**Work required**.
Print all the data below exactly, without images.

[Items from a dataset]
------------

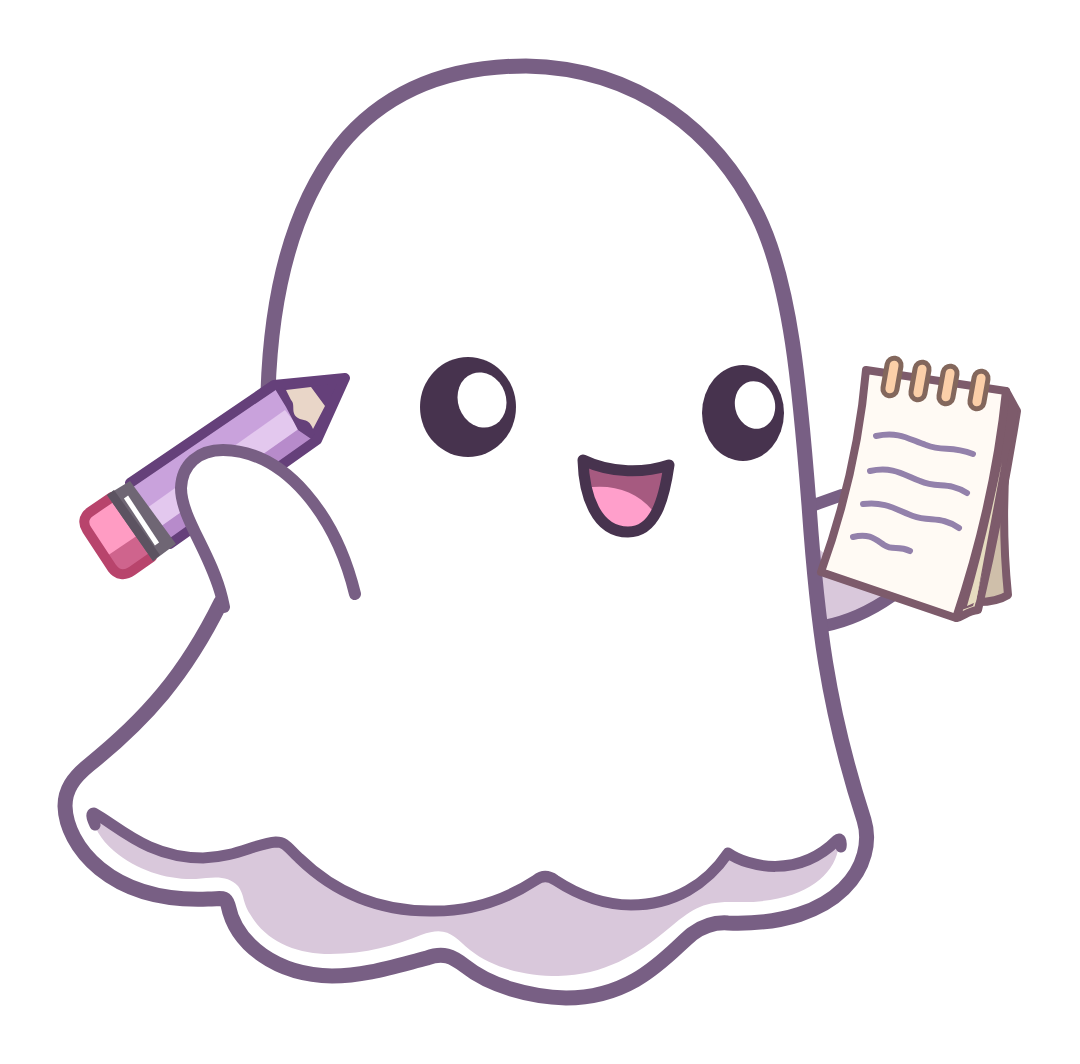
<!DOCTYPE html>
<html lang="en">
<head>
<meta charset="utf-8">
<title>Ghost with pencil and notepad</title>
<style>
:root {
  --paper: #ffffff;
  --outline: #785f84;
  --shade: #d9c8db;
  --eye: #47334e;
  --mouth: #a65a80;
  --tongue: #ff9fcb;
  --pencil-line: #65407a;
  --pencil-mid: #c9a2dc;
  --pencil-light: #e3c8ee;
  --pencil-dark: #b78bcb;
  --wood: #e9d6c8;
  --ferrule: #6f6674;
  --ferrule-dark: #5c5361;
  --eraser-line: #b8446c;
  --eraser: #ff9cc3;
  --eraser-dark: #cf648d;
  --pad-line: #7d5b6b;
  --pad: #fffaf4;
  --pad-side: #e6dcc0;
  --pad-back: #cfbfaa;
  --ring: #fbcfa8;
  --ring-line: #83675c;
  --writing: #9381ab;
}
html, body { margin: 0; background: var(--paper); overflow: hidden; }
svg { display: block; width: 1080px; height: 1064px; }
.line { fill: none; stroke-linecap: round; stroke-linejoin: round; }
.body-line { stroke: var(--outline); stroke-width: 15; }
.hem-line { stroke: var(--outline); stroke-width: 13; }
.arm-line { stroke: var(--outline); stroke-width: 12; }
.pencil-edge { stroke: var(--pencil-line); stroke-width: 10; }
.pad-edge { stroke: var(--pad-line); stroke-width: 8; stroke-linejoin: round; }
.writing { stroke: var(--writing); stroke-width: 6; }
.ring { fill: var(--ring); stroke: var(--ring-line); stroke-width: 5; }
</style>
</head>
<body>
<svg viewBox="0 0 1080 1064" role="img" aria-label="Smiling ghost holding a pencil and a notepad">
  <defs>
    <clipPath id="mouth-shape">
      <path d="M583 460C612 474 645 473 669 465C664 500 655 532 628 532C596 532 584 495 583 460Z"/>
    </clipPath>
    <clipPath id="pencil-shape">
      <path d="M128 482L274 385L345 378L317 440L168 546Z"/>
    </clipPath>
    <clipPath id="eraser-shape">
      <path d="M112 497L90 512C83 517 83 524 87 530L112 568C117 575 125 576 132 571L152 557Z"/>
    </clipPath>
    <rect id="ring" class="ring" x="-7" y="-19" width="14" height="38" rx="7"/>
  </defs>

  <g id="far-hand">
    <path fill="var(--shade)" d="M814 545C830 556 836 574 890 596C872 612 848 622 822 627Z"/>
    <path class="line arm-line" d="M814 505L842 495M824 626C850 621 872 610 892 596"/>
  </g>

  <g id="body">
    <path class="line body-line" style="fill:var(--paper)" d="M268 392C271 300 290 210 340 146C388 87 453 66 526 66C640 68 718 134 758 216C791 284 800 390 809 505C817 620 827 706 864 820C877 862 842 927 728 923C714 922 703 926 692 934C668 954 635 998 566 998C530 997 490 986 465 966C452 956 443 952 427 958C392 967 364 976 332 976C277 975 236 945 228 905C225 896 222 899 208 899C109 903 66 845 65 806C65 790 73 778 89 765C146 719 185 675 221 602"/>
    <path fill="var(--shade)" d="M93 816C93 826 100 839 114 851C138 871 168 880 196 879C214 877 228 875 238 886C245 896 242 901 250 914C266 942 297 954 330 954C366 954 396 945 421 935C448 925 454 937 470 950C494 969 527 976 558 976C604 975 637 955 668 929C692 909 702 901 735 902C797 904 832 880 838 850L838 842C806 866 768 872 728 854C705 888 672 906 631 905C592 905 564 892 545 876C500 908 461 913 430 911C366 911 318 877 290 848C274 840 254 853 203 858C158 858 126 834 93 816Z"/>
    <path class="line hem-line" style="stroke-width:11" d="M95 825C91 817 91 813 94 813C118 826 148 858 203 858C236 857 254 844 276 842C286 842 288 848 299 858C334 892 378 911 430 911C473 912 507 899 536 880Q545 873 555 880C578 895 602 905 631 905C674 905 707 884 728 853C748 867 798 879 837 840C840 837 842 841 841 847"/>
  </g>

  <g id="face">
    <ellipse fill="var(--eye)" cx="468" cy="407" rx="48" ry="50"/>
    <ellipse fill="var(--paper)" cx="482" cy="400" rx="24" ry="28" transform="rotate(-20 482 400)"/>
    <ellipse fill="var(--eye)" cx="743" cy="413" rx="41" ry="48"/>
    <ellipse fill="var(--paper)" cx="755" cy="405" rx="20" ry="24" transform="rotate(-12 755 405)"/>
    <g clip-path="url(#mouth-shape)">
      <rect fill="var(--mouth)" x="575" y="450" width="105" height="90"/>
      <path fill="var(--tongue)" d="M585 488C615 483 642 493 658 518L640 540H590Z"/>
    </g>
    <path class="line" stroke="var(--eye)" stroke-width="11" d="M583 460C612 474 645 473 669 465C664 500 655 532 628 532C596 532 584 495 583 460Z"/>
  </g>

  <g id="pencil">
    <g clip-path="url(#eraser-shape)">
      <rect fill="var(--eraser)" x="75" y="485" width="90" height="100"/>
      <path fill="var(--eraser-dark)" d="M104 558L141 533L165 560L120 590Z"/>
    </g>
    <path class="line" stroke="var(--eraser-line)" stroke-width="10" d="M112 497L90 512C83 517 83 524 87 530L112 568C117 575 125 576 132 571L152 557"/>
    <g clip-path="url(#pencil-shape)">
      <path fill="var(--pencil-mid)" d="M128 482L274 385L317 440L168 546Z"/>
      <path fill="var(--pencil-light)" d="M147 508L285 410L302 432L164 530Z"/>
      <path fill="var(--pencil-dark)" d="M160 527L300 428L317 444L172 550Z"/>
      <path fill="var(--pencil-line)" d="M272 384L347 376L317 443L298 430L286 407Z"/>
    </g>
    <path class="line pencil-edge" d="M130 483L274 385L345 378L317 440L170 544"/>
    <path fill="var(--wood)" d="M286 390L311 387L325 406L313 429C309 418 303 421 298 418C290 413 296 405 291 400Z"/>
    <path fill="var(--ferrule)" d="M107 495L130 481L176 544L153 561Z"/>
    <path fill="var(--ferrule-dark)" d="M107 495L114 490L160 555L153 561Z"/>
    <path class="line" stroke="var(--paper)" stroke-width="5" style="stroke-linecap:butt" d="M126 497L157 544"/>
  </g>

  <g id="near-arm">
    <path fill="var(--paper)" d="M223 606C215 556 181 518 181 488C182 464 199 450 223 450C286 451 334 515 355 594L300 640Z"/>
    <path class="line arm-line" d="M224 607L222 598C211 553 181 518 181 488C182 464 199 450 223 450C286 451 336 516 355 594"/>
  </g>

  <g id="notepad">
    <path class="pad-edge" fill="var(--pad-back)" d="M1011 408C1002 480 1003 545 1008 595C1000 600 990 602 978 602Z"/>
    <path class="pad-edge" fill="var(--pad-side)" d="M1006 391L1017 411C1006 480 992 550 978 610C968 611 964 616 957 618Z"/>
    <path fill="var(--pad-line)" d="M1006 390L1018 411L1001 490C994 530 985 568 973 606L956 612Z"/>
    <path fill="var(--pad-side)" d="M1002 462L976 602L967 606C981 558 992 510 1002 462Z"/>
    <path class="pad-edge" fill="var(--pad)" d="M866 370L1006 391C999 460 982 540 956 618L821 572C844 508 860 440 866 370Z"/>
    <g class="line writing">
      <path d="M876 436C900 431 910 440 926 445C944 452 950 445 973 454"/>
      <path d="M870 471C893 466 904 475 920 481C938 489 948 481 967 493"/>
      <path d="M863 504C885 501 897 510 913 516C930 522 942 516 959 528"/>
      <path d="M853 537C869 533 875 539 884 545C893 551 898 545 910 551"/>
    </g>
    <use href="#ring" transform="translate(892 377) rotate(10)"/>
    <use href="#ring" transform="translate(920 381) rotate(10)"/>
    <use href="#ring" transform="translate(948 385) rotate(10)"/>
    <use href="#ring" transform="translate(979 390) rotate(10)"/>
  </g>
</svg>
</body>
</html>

------------

**Answer box**.
<!DOCTYPE html>
<html lang="en">
<head>
<meta charset="utf-8">
<title>Ghost with pencil and notepad</title>
<style>
:root {
  --paper: #ffffff;
  --outline: #785f84;
  --shade: #d9c8db;
  --eye: #47334e;
  --mouth: #a65a80;
  --tongue: #ff9fcb;
  --pencil-line: #65407a;
  --pencil-mid: #c9a2dc;
  --pencil-light: #e3c8ee;
  --pencil-dark: #b78bcb;
  --wood: #e9d6c8;
  --ferrule: #6f6674;
  --ferrule-dark: #5c5361;
  --eraser-line: #b8446c;
  --eraser: #ff9cc3;
  --eraser-dark: #cf648d;
  --pad-line: #7d5b6b;
  --pad: #fffaf4;
  --pad-side: #e6dcc0;
  --pad-back: #cfbfaa;
  --ring: #fbcfa8;
  --ring-line: #83675c;
  --writing: #9381ab;
}
html, body { margin: 0; background: var(--paper); overflow: hidden; }
svg { display: block; width: 1080px; height: 1064px; }
.line { fill: none; stroke-linecap: round; stroke-linejoin: round; }
.body-line { stroke: var(--outline); stroke-width: 15; }
.hem-line { stroke: var(--outline); stroke-width: 13; }
.arm-line { stroke: var(--outline); stroke-width: 12; }
.pencil-edge { stroke: var(--pencil-line); stroke-width: 10; }
.pad-edge { stroke: var(--pad-line); stroke-width: 8; stroke-linejoin: round; }
.writing { stroke: var(--writing); stroke-width: 6; }
.ring { fill: var(--ring); stroke: var(--ring-line); stroke-width: 5; }
</style>
</head>
<body>
<svg viewBox="0 0 1080 1064" role="img" aria-label="Smiling ghost holding a pencil and a notepad">
  <defs>
    <clipPath id="mouth-shape">
      <path d="M583 460C612 474 645 473 669 465C664 500 655 532 628 532C596 532 584 495 583 460Z"/>
    </clipPath>
    <clipPath id="pencil-shape">
      <path d="M128 482L274 385L345 378L317 440L168 546Z"/>
    </clipPath>
    <clipPath id="eraser-shape">
      <path d="M112 497L90 512C83 517 83 524 87 530L112 568C117 575 125 576 132 571L152 557Z"/>
    </clipPath>
    <rect id="ring" class="ring" x="-7" y="-19" width="14" height="38" rx="7"/>
  </defs>

  <g id="far-hand">
    <path fill="var(--shade)" d="M814 545C830 556 836 574 890 596C872 612 848 622 822 627Z"/>
    <path class="line arm-line" d="M814 505L842 495M824 626C850 621 872 610 892 596"/>
  </g>

  <g id="body">
    <path class="line body-line" style="fill:var(--paper)" d="M268 392C271 300 290 210 340 146C388 87 453 66 526 66C640 68 718 134 758 216C791 284 800 390 809 505C817 620 827 706 864 820C877 862 842 927 728 923C714 922 703 926 692 934C668 954 635 998 566 998C530 997 490 986 465 966C452 956 443 952 427 958C392 967 364 976 332 976C277 975 236 945 228 905C225 896 222 899 208 899C109 903 66 845 65 806C65 790 73 778 89 765C146 719 185 675 221 602"/>
    <path fill="var(--shade)" d="M93 816C93 826 100 839 114 851C138 871 168 880 196 879C214 877 228 875 238 886C245 896 242 901 250 914C266 942 297 954 330 954C366 954 396 945 421 935C448 925 454 937 470 950C494 969 527 976 558 976C604 975 637 955 668 929C692 909 702 901 735 902C797 904 832 880 838 850L838 842C806 866 768 872 728 854C705 888 672 906 631 905C592 905 564 892 545 876C500 908 461 913 430 911C366 911 318 877 290 848C274 840 254 853 203 858C158 858 126 834 93 816Z"/>
    <path class="line hem-line" style="stroke-width:11" d="M95 825C91 817 91 813 94 813C118 826 148 858 203 858C236 857 254 844 276 842C286 842 288 848 299 858C334 892 378 911 430 911C473 912 507 899 536 880Q545 873 555 880C578 895 602 905 631 905C674 905 707 884 728 853C748 867 798 879 837 840C840 837 842 841 841 847"/>
  </g>

  <g id="face">
    <ellipse fill="var(--eye)" cx="468" cy="407" rx="48" ry="50"/>
    <ellipse fill="var(--paper)" cx="482" cy="400" rx="24" ry="28" transform="rotate(-20 482 400)"/>
    <ellipse fill="var(--eye)" cx="743" cy="413" rx="41" ry="48"/>
    <ellipse fill="var(--paper)" cx="755" cy="405" rx="20" ry="24" transform="rotate(-12 755 405)"/>
    <g clip-path="url(#mouth-shape)">
      <rect fill="var(--mouth)" x="575" y="450" width="105" height="90"/>
      <path fill="var(--tongue)" d="M585 488C615 483 642 493 658 518L640 540H590Z"/>
    </g>
    <path class="line" stroke="var(--eye)" stroke-width="11" d="M583 460C612 474 645 473 669 465C664 500 655 532 628 532C596 532 584 495 583 460Z"/>
  </g>

  <g id="pencil">
    <g clip-path="url(#eraser-shape)">
      <rect fill="var(--eraser)" x="75" y="485" width="90" height="100"/>
      <path fill="var(--eraser-dark)" d="M104 558L141 533L165 560L120 590Z"/>
    </g>
    <path class="line" stroke="var(--eraser-line)" stroke-width="10" d="M112 497L90 512C83 517 83 524 87 530L112 568C117 575 125 576 132 571L152 557"/>
    <g clip-path="url(#pencil-shape)">
      <path fill="var(--pencil-mid)" d="M128 482L274 385L317 440L168 546Z"/>
      <path fill="var(--pencil-light)" d="M147 508L285 410L302 432L164 530Z"/>
      <path fill="var(--pencil-dark)" d="M160 527L300 428L317 444L172 550Z"/>
      <path fill="var(--pencil-line)" d="M272 384L347 376L317 443L298 430L286 407Z"/>
    </g>
    <path class="line pencil-edge" d="M130 483L274 385L345 378L317 440L170 544"/>
    <path fill="var(--wood)" d="M286 390L311 387L325 406L313 429C309 418 303 421 298 418C290 413 296 405 291 400Z"/>
    <path fill="var(--ferrule)" d="M107 495L130 481L176 544L153 561Z"/>
    <path fill="var(--ferrule-dark)" d="M107 495L114 490L160 555L153 561Z"/>
    <path class="line" stroke="var(--paper)" stroke-width="5" style="stroke-linecap:butt" d="M126 497L157 544"/>
  </g>

  <g id="near-arm">
    <path fill="var(--paper)" d="M223 606C215 556 181 518 181 488C182 464 199 450 223 450C286 451 334 515 355 594L300 640Z"/>
    <path class="line arm-line" d="M224 607L222 598C211 553 181 518 181 488C182 464 199 450 223 450C286 451 336 516 355 594"/>
  </g>

  <g id="notepad">
    <path class="pad-edge" fill="var(--pad-back)" d="M1011 408C1002 480 1003 545 1008 595C1000 600 990 602 978 602Z"/>
    <path class="pad-edge" fill="var(--pad-side)" d="M1006 391L1017 411C1006 480 992 550 978 610C968 611 964 616 957 618Z"/>
    <path fill="var(--pad-line)" d="M1006 390L1018 411L1001 490C994 530 985 568 973 606L956 612Z"/>
    <path fill="var(--pad-side)" d="M1002 462L976 602L967 606C981 558 992 510 1002 462Z"/>
    <path class="pad-edge" fill="var(--pad)" d="M866 370L1006 391C999 460 982 540 956 618L821 572C844 508 860 440 866 370Z"/>
    <g class="line writing">
      <path d="M876 436C900 431 910 440 926 445C944 452 950 445 973 454"/>
      <path d="M870 471C893 466 904 475 920 481C938 489 948 481 967 493"/>
      <path d="M863 504C885 501 897 510 913 516C930 522 942 516 959 528"/>
      <path d="M853 537C869 533 875 539 884 545C893 551 898 545 910 551"/>
    </g>
    <use href="#ring" transform="translate(892 377) rotate(10)"/>
    <use href="#ring" transform="translate(920 381) rotate(10)"/>
    <use href="#ring" transform="translate(948 385) rotate(10)"/>
    <use href="#ring" transform="translate(979 390) rotate(10)"/>
  </g>
</svg>
</body>
</html>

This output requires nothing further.